WHAT IS REQUIRED
Note each line of the entries that includes "left". Then copy those lines.

[Stored dataset items]
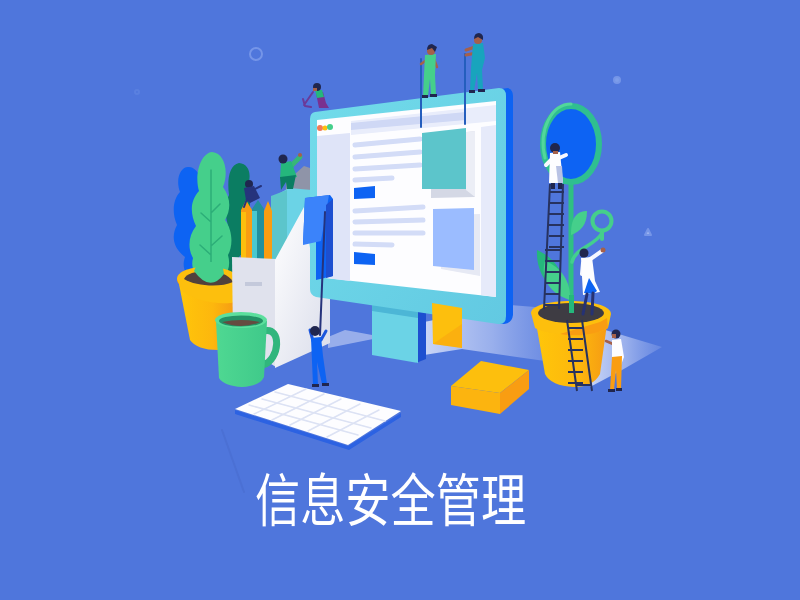
<!DOCTYPE html>
<html lang="zh-CN">
<head>
<meta charset="utf-8">
<title>信息安全管理</title>
<style>
:root{--sky:#4f76dc;--blue:#0d63f3;--navy:#1d4fd0;--aqua:#6bd3e6;--aqua-dark:#4bbdd6;--teal:#5cc5cb;--green:#45cf8b;--leaf:#25b77c;--forest:#0b7d62;--yellow:#fdbf0d;--orange:#f99d12;--paper:#fdfdff;--mist:#dfe4f8;--line:#d3dcf7;--ink:#20264f;--skin:#a5604a}
*{box-sizing:border-box;margin:0}
body{width:800px;height:600px;overflow:hidden;background:var(--sky)}
.poster{position:relative;width:800px;height:600px;overflow:hidden;background:var(--sky)}
.scene{position:absolute;inset:0;display:block}
.title{position:absolute;left:255px;top:464px;width:272px;font:400 45.2px/66px "Noto Sans CJK SC","Noto Sans CJK JP",sans-serif;color:#fff;white-space:nowrap;transform:scaleY(1.27);transform-origin:50% 50%}
.aqua{fill:var(--aqua)}.blue{fill:var(--blue)}.green{fill:var(--green)}.leaf{fill:var(--leaf)}.forest{fill:var(--forest)}.yellow{fill:var(--yellow)}.orange{fill:var(--orange)}.paper{fill:var(--paper)}.mist{fill:var(--mist)}.ink{fill:var(--ink)}.skin{fill:var(--skin)}.teal{fill:var(--teal)}.navy{fill:var(--navy)}
.stroke{fill:none;stroke-linecap:round;stroke-linejoin:round}
.ladder{fill:none;stroke:#27325f;stroke-width:2}
</style>
</head>
<body>
<main class="poster">
<svg class="scene" width="800" height="600" viewBox="0 0 800 600" role="img" aria-label="小人们围绕大电脑、盆栽和文具工作的插画">
<defs>
<linearGradient id="glow" x1="0" x2="1"><stop offset="0" stop-color="#dfe6fb" stop-opacity=".85"/><stop offset=".5" stop-color="#b9c8f3" stop-opacity=".7"/><stop offset="1" stop-color="#8fa6ea" stop-opacity=".35"/></linearGradient>
<linearGradient id="frame" x1="0" y1="0" x2="1" y2="1"><stop offset="0" stop-color="#72dcea"/><stop offset="1" stop-color="#62c9e2"/></linearGradient>
<linearGradient id="pot" x1="0" x2="1"><stop offset="0" stop-color="#ffc60a"/><stop offset=".6" stop-color="#fdb70d"/><stop offset="1" stop-color="#f59a14"/></linearGradient>
<linearGradient id="box" x1="0" y1="0" x2="1" y2="1"><stop offset="0" stop-color="#fff"/><stop offset="1" stop-color="#d9dcea"/></linearGradient>
<linearGradient id="mug" x1="0" x2="1"><stop offset="0" stop-color="#4fd892"/><stop offset="1" stop-color="#3fc98a"/></linearGradient>
<path id="rungs" d="M0 0h15M0 11h15M0 22h15M0 33h15M0 44h15M0 55h15"/>
</defs>

<g id="sparkles" class="stroke" stroke="#7595e8" stroke-width="2">
<circle cx="256" cy="54" r="6"/><circle cx="617" cy="80" r="3" fill="#7d9dea"/><path d="M648 229l3 6h-6z" fill="#9bb3f0"/><path d="M222 430l22 62" stroke="#4b70d4"/><circle cx="137" cy="92" r="2" stroke="#5a80e0"/>
</g>

<g id="floor-light">
<path fill="url(#glow)" d="M424 322L510 305 560 309 552 362 462 349 424 355z"/>
<path fill="url(#glow)" d="M592 326L662 347 622 370 590 387z"/>
<path fill="#d5ddf8" opacity=".55" d="M328 337L345 330 383 337 328 348z"/>
</g>

<g id="left-plant">
<path class="blue" d="M198 285C186 276 181 269 185 257 173 248 171 236 177 225 171 211 174 198 180 192 175 178 181 166 189 167 199 168 202 180 204 194L213 285z"/>
<path class="forest" d="M222 283C220 256 224 240 229 229 225 216 224 205 229 195 227 180 229 165 239 163 250 164 252 176 247 188 253 201 249 214 246 223 252 237 245 251 239 257 240 270 233 279 222 283z"/>
<path class="green" d="M209 286C196 280 190 269 193 258 187 247 189 235 196 226 190 213 190 201 199 191 194 174 201 153 212 152 225 153 229 172 223 187 231 198 231 210 225 220 233 231 233 246 228 255 232 269 225 280 213 286z"/>
<path class="stroke" stroke="#2cae78" stroke-width="1.5" d="M211 170V282M211 213l9-9M211 222l-10-9M211 246l11-10M211 255l-11-10"/>
<path fill="url(#pot)" d="M178 279L190 340Q197 350 218 350L236 346V282z"/>
<ellipse class="orange" cx="208" cy="280" rx="31" ry="12"/><path class="yellow" d="M177 279C177 263 237 262 240 281L237 302C218 306 193 300 182 291z"/>
<path fill="#51413c" d="M184 279C188 269 225 267 233 282 220 288 195 286 184 279z"/>
<path class="green" d="M194 271Q210 293 224 274L222 262H198z"/>
</g>

<g id="pencil-box">
<path fill="#8f94a8" d="M286 182L304 166 313 169V235H285z"/>
<path class="aqua" d="M271 198L289 188 312 190V250L274 262z"/>
<path class="teal" d="M271 196L287 190V260H271z"/>
<path class="orange" d="M241 210l5-10 6 10v50h-11zM264 211l4-10 4 10v50h-8z"/><path class="yellow" d="M241 212h5v50h-5z"/>
<path fill="#21909d" d="M252 209l6-9 6 9v52h-12z"/><path fill="#49c8ce" d="M252 211h5v50h-5z"/>
<path fill="#e0e2ed" d="M232 257L276 259V367L233 340z"/>
<path fill="url(#box)" d="M275 260L304 207 310 248 330 277V343L275 368z"/>
<path fill="#c4c9db" d="M245 282h17v4h-17z"/>
</g>

<g id="monitor">
<path class="navy" d="M416 305L426 303V359L416 363z"/>
<path class="aqua" d="M372 300L418 307V363L372 355z"/>
<path fill="#4cb6d6" d="M372 301L418 307V318L372 311z"/>
<path class="blue" d="M501 89L508 88Q513 90 513 96V315Q512 323 504 324L497 323z"/>
<path fill="url(#frame)" d="M315 112L499 88Q506 88 506 96V316Q506 325 498 324L316 297Q310 295 310 289V119Q310 113 315 112z"/>
<path class="paper" d="M317 120L496 101V297L317 277z"/>
<path class="mist" d="M317 136L350 133V281L317 277z"/>
<path fill="#e6eafa" d="M481 127L496 125V297L481 295z"/>
<path fill="#e9edfb" d="M351 121L496 105V121L351 135z"/>
<path fill="#cfd8f5" d="M351 123L466 112V120L351 130z"/>
<circle cx="320" cy="128" r="3" fill="#f17a55"/><circle class="yellow" cx="325" cy="128" r="2.5"/><circle class="green" cx="330" cy="127" r="3"/>
<g class="stroke" stroke="var(--line)" stroke-width="5" stroke-linecap="butt">
<path d="M355 145L420 139M355 157L420 152M355 169L420 165M355 180L392 178M355 211L423 207M355 222L423 220M355 233L423 233M355 244L392 245"/></g>
<path class="blue" d="M354 188L375 186V198L354 199zM354 252L375 254V265L354 264z"/>
<path fill="#d4d8e5" d="M431 137L475 131V197L431 198z"/>
<path fill="#eceef6" d="M466 132L475 131V197L466 190z"/>
<path class="teal" d="M422 133L466 128V189L422 189z"/>
<path fill="#e6e9f4" d="M441 215L480 214V276L441 269z"/>
<path fill="#9bbcff" d="M433 209L474 208V270L433 266z"/>
<path class="yellow" d="M432 303L462 308V348L433 344z"/><path class="orange" opacity=".45" d="M462 324V348L433 344z"/>
</g>

<g id="sticky-notes">
<path class="blue" d="M305 198L330 195 333 199V276L316 280V240L303 244z"/>
<path fill="#3b83fa" d="M305 198L329 195 321 241 303 245z"/>
<path class="navy" d="M326 205L333 199V276L326 278z"/>
</g>

<g id="mug-cup">
<path class="stroke" stroke="#31b67d" stroke-width="7" d="M264 331C282 326 280 360 263 365"/>
<path fill="url(#mug)" d="M216 321L219 378Q224 386 242 387 260 386 264 377L267 321z"/>
<ellipse fill="#5bdf9d" cx="241" cy="320" rx="26" ry="8"/><ellipse fill="#239266" cx="241" cy="321" rx="22" ry="5.5"/><path fill="#654b40" d="M222 322Q241 330 260 322 241 318 222 322z"/>
</g>

<g id="keyboard">
<path fill="#2c62e2" d="M235 410L348 446 401 413V417L349 450 235 414z"/>
<path class="paper" d="M235 409L288 384 401 411 348 445z"/>
<path class="stroke" stroke="#dce2f4" stroke-width="1.5" d="M249 405L358 435M262 399L371 428M275 392L385 421M254 414l52-25M272 420l52-26M290 425l51-26M308 431l52-27M327 437l52-27"/>
</g>

<g id="eraser-block">
<path class="yellow" d="M451 386L481 361 529 370 500 393z"/>
<path fill="#fcb40f" d="M451 386L500 393V414L451 405z"/>
<path class="orange" d="M500 393L529 370V389L500 414z"/>
</g>

<g id="right-plant">
<path class="stroke" stroke="#2fc083" stroke-width="5" d="M571 178V306"/>
<path class="stroke" stroke="#43cf8e" stroke-width="3.5" d="M572 262C576 247 595 246 602 233"/>
<circle cx="602" cy="221" r="9.5" fill="none" stroke="#45cf8b" stroke-width="4"/><path class="stroke" stroke="#45cf8b" stroke-width="4" d="M602 232V239"/>
<ellipse cx="571" cy="144" rx="28" ry="38" class="blue" stroke="#2fbf90" stroke-width="6"/>
<path class="stroke" stroke="#52d79b" stroke-width="3" d="M545 158C538 129 552 104 571 104"/>
<path class="green" d="M571 234C571 215 579 211 587 211 587 225 581 231 571 235z"/>
<path class="leaf" d="M570 296C546 291 536 270 537 250 551 256 563 268 570 296z"/><path class="green" d="M570 300C550 294 540 278 545 261 561 267 571 281 570 300z"/>
<path fill="url(#pot)" d="M535 317L545 374Q551 386 574 387 593 387 600 374L608 317z"/>
<path class="yellow" d="M531 313C532 297 610 297 611 314L608 328C594 337 550 337 535 328z"/>
<path class="orange" d="M607 318L608 328C596 335 574 337 560 334L600 322z"/>
<ellipse fill="#3e3c43" cx="571" cy="313" rx="33" ry="10"/><path class="leaf" d="M569 295h5v18h-5z"/>
</g>

<g id="ladders" class="ladder">
<path d="M550 184L544 309M563 184L559 309"/><use href="#rungs" x="549" y="192"/><use href="#rungs" x="545" y="250"/>
<path d="M567 320L577 391M582 320L592 391"/><use href="#rungs" x="568" y="328"/><path d="M577 385h15"/>
</g>

<g id="people">
<g id="hook-climber">
<path class="stroke" stroke="#6a3a99" stroke-width="2" d="M304 105L313 92M303 99l2 7 6 1"/>
<path fill="#7a3190" d="M316 93L323 92 326 103 329 108H319z"/><path class="leaf" d="M315 90l7 0 2 7-7 1z"/><circle class="ink" cx="317" cy="87" r="4"/><path class="skin" d="M313 88h4v3h-4z"/>
</g>
<g id="box-sitter">
<path class="stroke" stroke="#37b778" stroke-width="5" d="M288 169L300 157"/>
<path class="leaf" d="M281 163L291 161 297 177 280 179z"/><path class="forest" d="M280 177L296 175 293 189H287L286 182 281 190z"/><circle class="ink" cx="283" cy="159" r="4.5"/><circle class="skin" cx="300" cy="155" r="2"/>
</g>
<g id="pencil-helper">
<circle class="ink" cx="249" cy="184" r="4"/><path fill="#26337c" d="M244 188L254 186 260 198 250 203 246 200z"/><path class="stroke" stroke="#26337c" stroke-width="2" d="M253 190L261 186M247 199l-3 8"/>
</g>
<g id="left-rope-worker">
<path class="stroke" stroke="#245ebd" stroke-width="2" d="M421 59V127"/>
<path class="stroke skin-arm" stroke="#a5604a" stroke-width="2.5" d="M428 59L421 64M434 59L437 67"/>
<path class="green" d="M425 55L436 54 435 75 436 95H431L430 79 428 96H423L424 75z"/><circle class="skin" cx="431" cy="51" r="4"/><path class="ink" d="M427 50Q427 44 432 44L437 47 435 52 432 48zM422 95h6v3h-6zM430 94h7v3h-7z"/>
</g>
<g id="right-rope-worker">
<path class="stroke" stroke="#245ebd" stroke-width="2" d="M465 54V124"/>
<path class="stroke" stroke="#a5604a" stroke-width="3" d="M475 47L466 50M476 53L466 55"/>
<path fill="#18a4bd" d="M473 44L483 43 485 58 482 70 483 90H478L477 73 474 91H470L471 68z"/><circle class="skin" cx="478" cy="40" r="4"/><path class="ink" d="M474 39Q474 33 479 33 484 34 483 40L478 37zM469 90h6v3h-6zM478 89h7v3h-7z"/>
</g>
<g id="note-puller">
<path class="stroke" stroke="#26337c" stroke-width="2" d="M325 212L320 335"/>
<path class="stroke" stroke="#1c56dc" stroke-width="3" d="M313 341L310 330M321 340L326 331"/>
<path class="blue" d="M311 338L321 337 323 356 327 384H322L317 362 318 385H313z"/><circle class="ink" cx="315" cy="331" r="5"/><path class="ink" d="M312 384h7v3h-7zM322 383h7v3h-7z"/>
</g>
<g id="flower-scientist">
<path class="stroke" stroke="#f7f8ff" stroke-width="4" d="M559 158L566 155M551 160L546 165"/>
<path class="paper" d="M550 153L560 152 563 183H549z"/><path fill="#b8c2e4" d="M556 166l6 0 1 17h-5z"/><circle class="ink" cx="555" cy="148" r="5"/><path class="skin" d="M553 151h5v3h-5z"/><path class="ink" d="M551 183h4v6h-4zM558 183h4v6h-4z"/>
</g>
<g id="leaf-scientist">
<path class="stroke" stroke="#f5f7ff" stroke-width="4" d="M589 260L602 251M583 263L582 274"/>
<path class="paper" d="M581 258L592 257 595 281 600 292 583 295z"/><path class="blue" d="M584 293L589 278 597 291 593 294z"/><circle class="ink" cx="584" cy="253" r="4.5"/><circle class="skin" cx="603" cy="250" r="2.5"/>
<path class="stroke" stroke="#263273" stroke-width="3" d="M587 294L583 314M593 293L592 314"/>
</g>
<g id="ladder-keeper">
<path class="stroke" stroke="#a5604a" stroke-width="2.5" d="M613 344L606 341"/>
<path class="paper" d="M612 340L621 339 624 357 621 365H612z"/><path class="orange" d="M612 357L622 356 621 389H617L616 370 614 390H610z"/><circle class="ink" cx="616" cy="334" r="4.5"/><path class="skin" d="M612 334h4v4h-4z"/><path class="ink" d="M608 389h7v3h-7zM616 388h6v3h-6z"/>
</g>
</g>
</svg>
<h1 class="title">信息安全管理</h1>
</main>
</body>
</html>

REPLY
.title{position:absolute;left:255px;top:464px;width:272px;font:400 45.2px/66px "Noto Sans CJK SC","Noto Sans CJK JP",sans-serif;color:#fff;white-space:nowrap;transform:scaleY(1.27);transform-origin:50% 50%}
<g id="left-plant">
<g id="left-rope-worker">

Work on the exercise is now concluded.